#### Task:
Extract the text of every entry below exactly; leave images out.

#### Rendered images with source text:

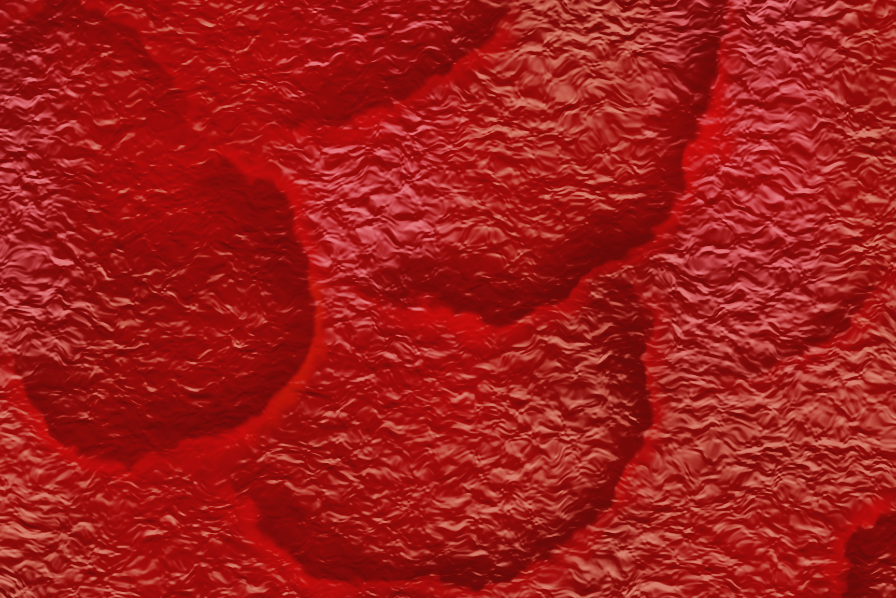
Reproduce this texture procedurally as a Shadertoy shader.

```glsl
float hash(vec2 p) {
    vec3 q = fract(vec3(p.xyx) * 0.1031);
    q += dot(q, q.yzx + 33.33);
    return fract((q.x + q.y) * q.z);
}

float noise(vec2 p) {
    vec2 cell = floor(p), f = fract(p);
    f = f * f * (3.0 - 2.0 * f);
    return mix(mix(hash(cell), hash(cell + vec2(1, 0)), f.x),
               mix(hash(cell + vec2(0, 1)), hash(cell + vec2(1, 1)), f.x), f.y);
}

vec2 wobble(vec2 p) {
    return vec2(noise(p), noise(p + 47.0)) - 0.5;
}

// Fine crinkles, a little wider than tall, folded by two warps
float crinkle(vec2 p) {
    p += 0.03 * wobble(p * 11.0) + 0.014 * wobble(p * 42.0);
    vec2 q = p * vec2(38.0, 54.0) + 20.0;
    float height = 0.0, amplitude = 0.5;
    for (int i = 0; i < 3; i++) {
        height += amplitude * noise(q);
        q = mat2(0.8, -0.6, 0.6, 0.8) * q * 1.9 + 17.0;
        amplitude *= 0.53;
    }
    return height;
}

// Scoop circles: centre, radius, width of the inner shade
const vec4 scoops[7] = vec4[7](
    vec4(0.78, 0.91, 0.435, 0.045), vec4(0.713, 0.375, 0.375, 0.04),
    vec4(0.273, 0.492, 0.265, 0.055), vec4(0.566, 1.078, 0.285, 0.035),
    vec4(0.137, 0.785, 0.19, 0.04), vec4(1.17, 0.805, 0.43, 0.025),
    vec4(1.56, 0.02, 0.14, 0.03));

// Rim arcs: middle angle, half span, strength
const vec3 arcs[7] = vec3[7](
    vec3(-0.87, 1.12, 1.0), vec3(-1.09, 1.48, 0.9),
    vec3(-0.6, 2.1, 0.9), vec3(-1.1, 0.85, 0.8),
    vec3(1.2, 1.1, 0.5), vec3(-1.13, 0.42, 0.8),
    vec3(2.6, 0.9, 0.9));

void mainImage(out vec4 fragColor, in vec2 fragCoord) {
    vec2 p = fragCoord / iResolution.y;
    p.x += 0.75 - 0.5 * iResolution.x / iResolution.y;

    // Ragged scoop rims: shade inside, lumpy lip outside
    vec2 ragged = p + 0.06 * wobble(p * 7.0) + 0.032 * wobble(p * 19.0) + 0.016 * wobble(p * 55.0);
    float lump = noise(p * 13.0 + 70.0);
    float shade = 0.0, lip = 0.0, orange = 0.0;
    for (int i = 0; i < 7; i++) {
        vec2 offset = ragged - scoops[i].xy;
        float reach = length(offset);
        float d = reach - scoops[i].z;
        vec2 middle = vec2(cos(arcs[i].x), sin(arcs[i].x));
        float turn = acos(clamp(dot(offset / max(reach, 0.001), middle), -1.0, 1.0));
        float arc = arcs[i].z * (1.0 - smoothstep(arcs[i].y - 0.35, arcs[i].y + 0.2, turn));
        float inner = smoothstep(-2.4 * scoops[i].w, -0.005, d) * (1.0 - smoothstep(-0.008, 0.005, d));
        float rim = arc * smoothstep(-0.008, 0.008, d) * (1.0 - smoothstep(0.006, 0.03 + 0.035 * lump, d));
        shade = max(shade, arc * inner);
        lip = max(lip, rim);
        if (i == 2) orange = rim * smoothstep(0.3, 0.5, p.x) * smoothstep(0.3, 0.7, noise(p * 16.0));
    }

    // Slope of the crinkled surface toward the light above
    float e = 0.0028, height = crinkle(p);
    vec2 slope = 0.026 / e * (height - vec2(crinkle(p + vec2(e, 0)), crinkle(p + vec2(0, e))));
    slope *= 1.0 - 0.4 * max(lip, shade);
    float facing = slope.y + 0.1 * slope.x;

    // Wet red body
    float broad = noise(p * 4.0 + 9.0) + 0.5 * noise(p * 9.0) - 0.75;
    float tone = 0.53 + 0.26 * facing + 0.36 * broad + 0.35 * lip * (0.5 + lump) - 0.42 * shade;
    vec3 color = mix(vec3(0.42, 0.035, 0.03), vec3(0.76, 0.045, 0.045), clamp(tone, 0.0, 1.1));
    color = mix(color, vec3(0.8, 0.13, 0.03), 0.5 * orange);

    // Broken glints, pink in the brightest areas and tan elsewhere
    float pink = smoothstep(0.2, 0.9, 0.5 + 0.5 * cos((p.x - 0.62) * 10.0)) * smoothstep(0.25, 0.6, p.y);
    float hollow = smoothstep(0.3, 0.0, length((p - vec2(0.27, 0.66)) * vec2(1.0, 1.5)));
    float basin = smoothstep(0.25, 0.05, length((p - vec2(0.72, 0.4)) * vec2(0.7, 1.6)));
    float gloss = 0.22 + 1.0 * (noise(p * 3.2 + 5.0) - 0.5) + 0.15 * pink
                - 0.75 * shade - 0.35 * lip - 0.55 * hollow - 0.25 * basin;
    float glint = smoothstep(0.08, 1.1, facing - 0.1 * abs(slope.x) + gloss);
    vec3 sheen = mix(vec3(0.79, 0.40, 0.33), vec3(0.84, 0.37, 0.40), pink);
    color = mix(color, sheen, 0.92 * glint);

    // Tight sparkles
    color += vec3(0.06, 0.12, 0.12) * smoothstep(1.0, 1.6, facing + gloss);
    fragColor = vec4(color, 1.0);
}
```
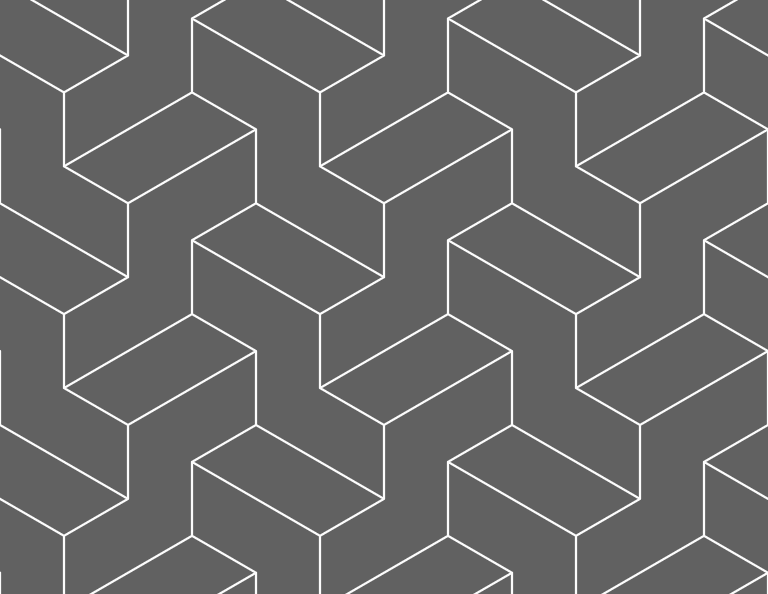
Reproduce this pattern procedurally as a Shadertoy shader.

```glsl
// Thin white lines on flat grey: isometric slanted bars that zigzag down the canvas.
// Each tile holds a three-armed star and its half turn; a glide reflection
// of that motif supplies the bars that lean the other way.

const float REPEATS_ACROSS = 3.0;
const float TILE_WIDTH = 4.0;                  // in lattice columns
const float EDGE = 1.1547005;                  // short edge: one column / cos(30 deg)
const vec2 TILE = vec2(TILE_WIDTH, 3.0 * EDGE);
const vec2 MOTIF_CENTER = vec2(2.5, -0.75 * EDGE);
const vec2 STAR_CORNER = vec2(-1.5, -0.25 * EDGE);
const float TOP_MARGIN = 1.444;                // glide axis below the top, in columns
const float LINE_WIDTH = 0.035;                // in columns
const vec3 GROUND_COLOR = vec3(0.38);
const vec3 LINE_COLOR = vec3(0.99);

// Distance from p to the segment that runs from the origin to tip.
float armDistance(vec2 p, vec2 tip) {
    float along = clamp(dot(p, tip) / dot(tip, tip), 0.0, 1.0);
    return length(p - along * tip);
}

// Vertical arm, long rising arm and short falling arm from one corner.
float starDistance(vec2 p) {
    p -= STAR_CORNER;
    float upright = armDistance(p, vec2(0.0, EDGE));
    float rising = armDistance(p, vec2(2.0, EDGE));
    float falling = armDistance(p, vec2(1.0, -0.5 * EDGE));
    return min(upright, min(rising, falling));
}

// Star plus its half turn, repeated over the tile lattice.
float motifDistance(vec2 p) {
    vec2 local = mod(p - MOTIF_CENTER + 0.5 * TILE, TILE) - 0.5 * TILE;
    return min(starDistance(local), starDistance(-local));
}

void mainImage(out vec4 fragColor, in vec2 fragCoord) {
    // Lattice units, measured from the glide axis near the top
    float column = iResolution.x / (REPEATS_ACROSS * TILE_WIDTH);
    vec2 p = vec2(fragCoord.x, fragCoord.y - iResolution.y) / column;
    p.y += TOP_MARGIN;

    // Both leanings of the bars
    vec2 glided = vec2(p.x + 0.5 * TILE.x, -p.y);
    float d = min(motifDistance(p), motifDistance(glided));

    // Line coverage, smoothed over one pixel
    float coverage = clamp((0.5 * LINE_WIDTH - d) * column + 0.5, 0.0, 1.0);
    fragColor = vec4(mix(GROUND_COLOR, LINE_COLOR, coverage), 1.0);
}
```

#### Answer to the exercise:
Reproduce this texture procedurally as a Shadertoy shader.

```glsl
float hash(vec2 p) {
    vec3 q = fract(vec3(p.xyx) * 0.1031);
    q += dot(q, q.yzx + 33.33);
    return fract((q.x + q.y) * q.z);
}

float noise(vec2 p) {
    vec2 cell = floor(p), f = fract(p);
    f = f * f * (3.0 - 2.0 * f);
    return mix(mix(hash(cell), hash(cell + vec2(1, 0)), f.x),
               mix(hash(cell + vec2(0, 1)), hash(cell + vec2(1, 1)), f.x), f.y);
}

vec2 wobble(vec2 p) {
    return vec2(noise(p), noise(p + 47.0)) - 0.5;
}

// Fine crinkles, a little wider than tall, folded by two warps
float crinkle(vec2 p) {
    p += 0.03 * wobble(p * 11.0) + 0.014 * wobble(p * 42.0);
    vec2 q = p * vec2(38.0, 54.0) + 20.0;
    float height = 0.0, amplitude = 0.5;
    for (int i = 0; i < 3; i++) {
        height += amplitude * noise(q);
        q = mat2(0.8, -0.6, 0.6, 0.8) * q * 1.9 + 17.0;
        amplitude *= 0.53;
    }
    return height;
}

// Scoop circles: centre, radius, width of the inner shade
const vec4 scoops[7] = vec4[7](
    vec4(0.78, 0.91, 0.435, 0.045), vec4(0.713, 0.375, 0.375, 0.04),
    vec4(0.273, 0.492, 0.265, 0.055), vec4(0.566, 1.078, 0.285, 0.035),
    vec4(0.137, 0.785, 0.19, 0.04), vec4(1.17, 0.805, 0.43, 0.025),
    vec4(1.56, 0.02, 0.14, 0.03));

// Rim arcs: middle angle, half span, strength
const vec3 arcs[7] = vec3[7](
    vec3(-0.87, 1.12, 1.0), vec3(-1.09, 1.48, 0.9),
    vec3(-0.6, 2.1, 0.9), vec3(-1.1, 0.85, 0.8),
    vec3(1.2, 1.1, 0.5), vec3(-1.13, 0.42, 0.8),
    vec3(2.6, 0.9, 0.9));

void mainImage(out vec4 fragColor, in vec2 fragCoord) {
    vec2 p = fragCoord / iResolution.y;
    p.x += 0.75 - 0.5 * iResolution.x / iResolution.y;

    // Ragged scoop rims: shade inside, lumpy lip outside
    vec2 ragged = p + 0.06 * wobble(p * 7.0) + 0.032 * wobble(p * 19.0) + 0.016 * wobble(p * 55.0);
    float lump = noise(p * 13.0 + 70.0);
    float shade = 0.0, lip = 0.0, orange = 0.0;
    for (int i = 0; i < 7; i++) {
        vec2 offset = ragged - scoops[i].xy;
        float reach = length(offset);
        float d = reach - scoops[i].z;
        vec2 middle = vec2(cos(arcs[i].x), sin(arcs[i].x));
        float turn = acos(clamp(dot(offset / max(reach, 0.001), middle), -1.0, 1.0));
        float arc = arcs[i].z * (1.0 - smoothstep(arcs[i].y - 0.35, arcs[i].y + 0.2, turn));
        float inner = smoothstep(-2.4 * scoops[i].w, -0.005, d) * (1.0 - smoothstep(-0.008, 0.005, d));
        float rim = arc * smoothstep(-0.008, 0.008, d) * (1.0 - smoothstep(0.006, 0.03 + 0.035 * lump, d));
        shade = max(shade, arc * inner);
        lip = max(lip, rim);
        if (i == 2) orange = rim * smoothstep(0.3, 0.5, p.x) * smoothstep(0.3, 0.7, noise(p * 16.0));
    }

    // Slope of the crinkled surface toward the light above
    float e = 0.0028, height = crinkle(p);
    vec2 slope = 0.026 / e * (height - vec2(crinkle(p + vec2(e, 0)), crinkle(p + vec2(0, e))));
    slope *= 1.0 - 0.4 * max(lip, shade);
    float facing = slope.y + 0.1 * slope.x;

    // Wet red body
    float broad = noise(p * 4.0 + 9.0) + 0.5 * noise(p * 9.0) - 0.75;
    float tone = 0.53 + 0.26 * facing + 0.36 * broad + 0.35 * lip * (0.5 + lump) - 0.42 * shade;
    vec3 color = mix(vec3(0.42, 0.035, 0.03), vec3(0.76, 0.045, 0.045), clamp(tone, 0.0, 1.1));
    color = mix(color, vec3(0.8, 0.13, 0.03), 0.5 * orange);

    // Broken glints, pink in the brightest areas and tan elsewhere
    float pink = smoothstep(0.2, 0.9, 0.5 + 0.5 * cos((p.x - 0.62) * 10.0)) * smoothstep(0.25, 0.6, p.y);
    float hollow = smoothstep(0.3, 0.0, length((p - vec2(0.27, 0.66)) * vec2(1.0, 1.5)));
    float basin = smoothstep(0.25, 0.05, length((p - vec2(0.72, 0.4)) * vec2(0.7, 1.6)));
    float gloss = 0.22 + 1.0 * (noise(p * 3.2 + 5.0) - 0.5) + 0.15 * pink
                - 0.75 * shade - 0.35 * lip - 0.55 * hollow - 0.25 * basin;
    float glint = smoothstep(0.08, 1.1, facing - 0.1 * abs(slope.x) + gloss);
    vec3 sheen = mix(vec3(0.79, 0.40, 0.33), vec3(0.84, 0.37, 0.40), pink);
    color = mix(color, sheen, 0.92 * glint);

    // Tight sparkles
    color += vec3(0.06, 0.12, 0.12) * smoothstep(1.0, 1.6, facing + gloss);
    fragColor = vec4(color, 1.0);
}
```
Reproduce this pattern procedurally as a Shadertoy shader.

```glsl
// Thin white lines on flat grey: isometric slanted bars that zigzag down the canvas.
// Each tile holds a three-armed star and its half turn; a glide reflection
// of that motif supplies the bars that lean the other way.

const float REPEATS_ACROSS = 3.0;
const float TILE_WIDTH = 4.0;                  // in lattice columns
const float EDGE = 1.1547005;                  // short edge: one column / cos(30 deg)
const vec2 TILE = vec2(TILE_WIDTH, 3.0 * EDGE);
const vec2 MOTIF_CENTER = vec2(2.5, -0.75 * EDGE);
const vec2 STAR_CORNER = vec2(-1.5, -0.25 * EDGE);
const float TOP_MARGIN = 1.444;                // glide axis below the top, in columns
const float LINE_WIDTH = 0.035;                // in columns
const vec3 GROUND_COLOR = vec3(0.38);
const vec3 LINE_COLOR = vec3(0.99);

// Distance from p to the segment that runs from the origin to tip.
float armDistance(vec2 p, vec2 tip) {
    float along = clamp(dot(p, tip) / dot(tip, tip), 0.0, 1.0);
    return length(p - along * tip);
}

// Vertical arm, long rising arm and short falling arm from one corner.
float starDistance(vec2 p) {
    p -= STAR_CORNER;
    float upright = armDistance(p, vec2(0.0, EDGE));
    float rising = armDistance(p, vec2(2.0, EDGE));
    float falling = armDistance(p, vec2(1.0, -0.5 * EDGE));
    return min(upright, min(rising, falling));
}

// Star plus its half turn, repeated over the tile lattice.
float motifDistance(vec2 p) {
    vec2 local = mod(p - MOTIF_CENTER + 0.5 * TILE, TILE) - 0.5 * TILE;
    return min(starDistance(local), starDistance(-local));
}

void mainImage(out vec4 fragColor, in vec2 fragCoord) {
    // Lattice units, measured from the glide axis near the top
    float column = iResolution.x / (REPEATS_ACROSS * TILE_WIDTH);
    vec2 p = vec2(fragCoord.x, fragCoord.y - iResolution.y) / column;
    p.y += TOP_MARGIN;

    // Both leanings of the bars
    vec2 glided = vec2(p.x + 0.5 * TILE.x, -p.y);
    float d = min(motifDistance(p), motifDistance(glided));

    // Line coverage, smoothed over one pixel
    float coverage = clamp((0.5 * LINE_WIDTH - d) * column + 0.5, 0.0, 1.0);
    fragColor = vec4(mix(GROUND_COLOR, LINE_COLOR, coverage), 1.0);
}
```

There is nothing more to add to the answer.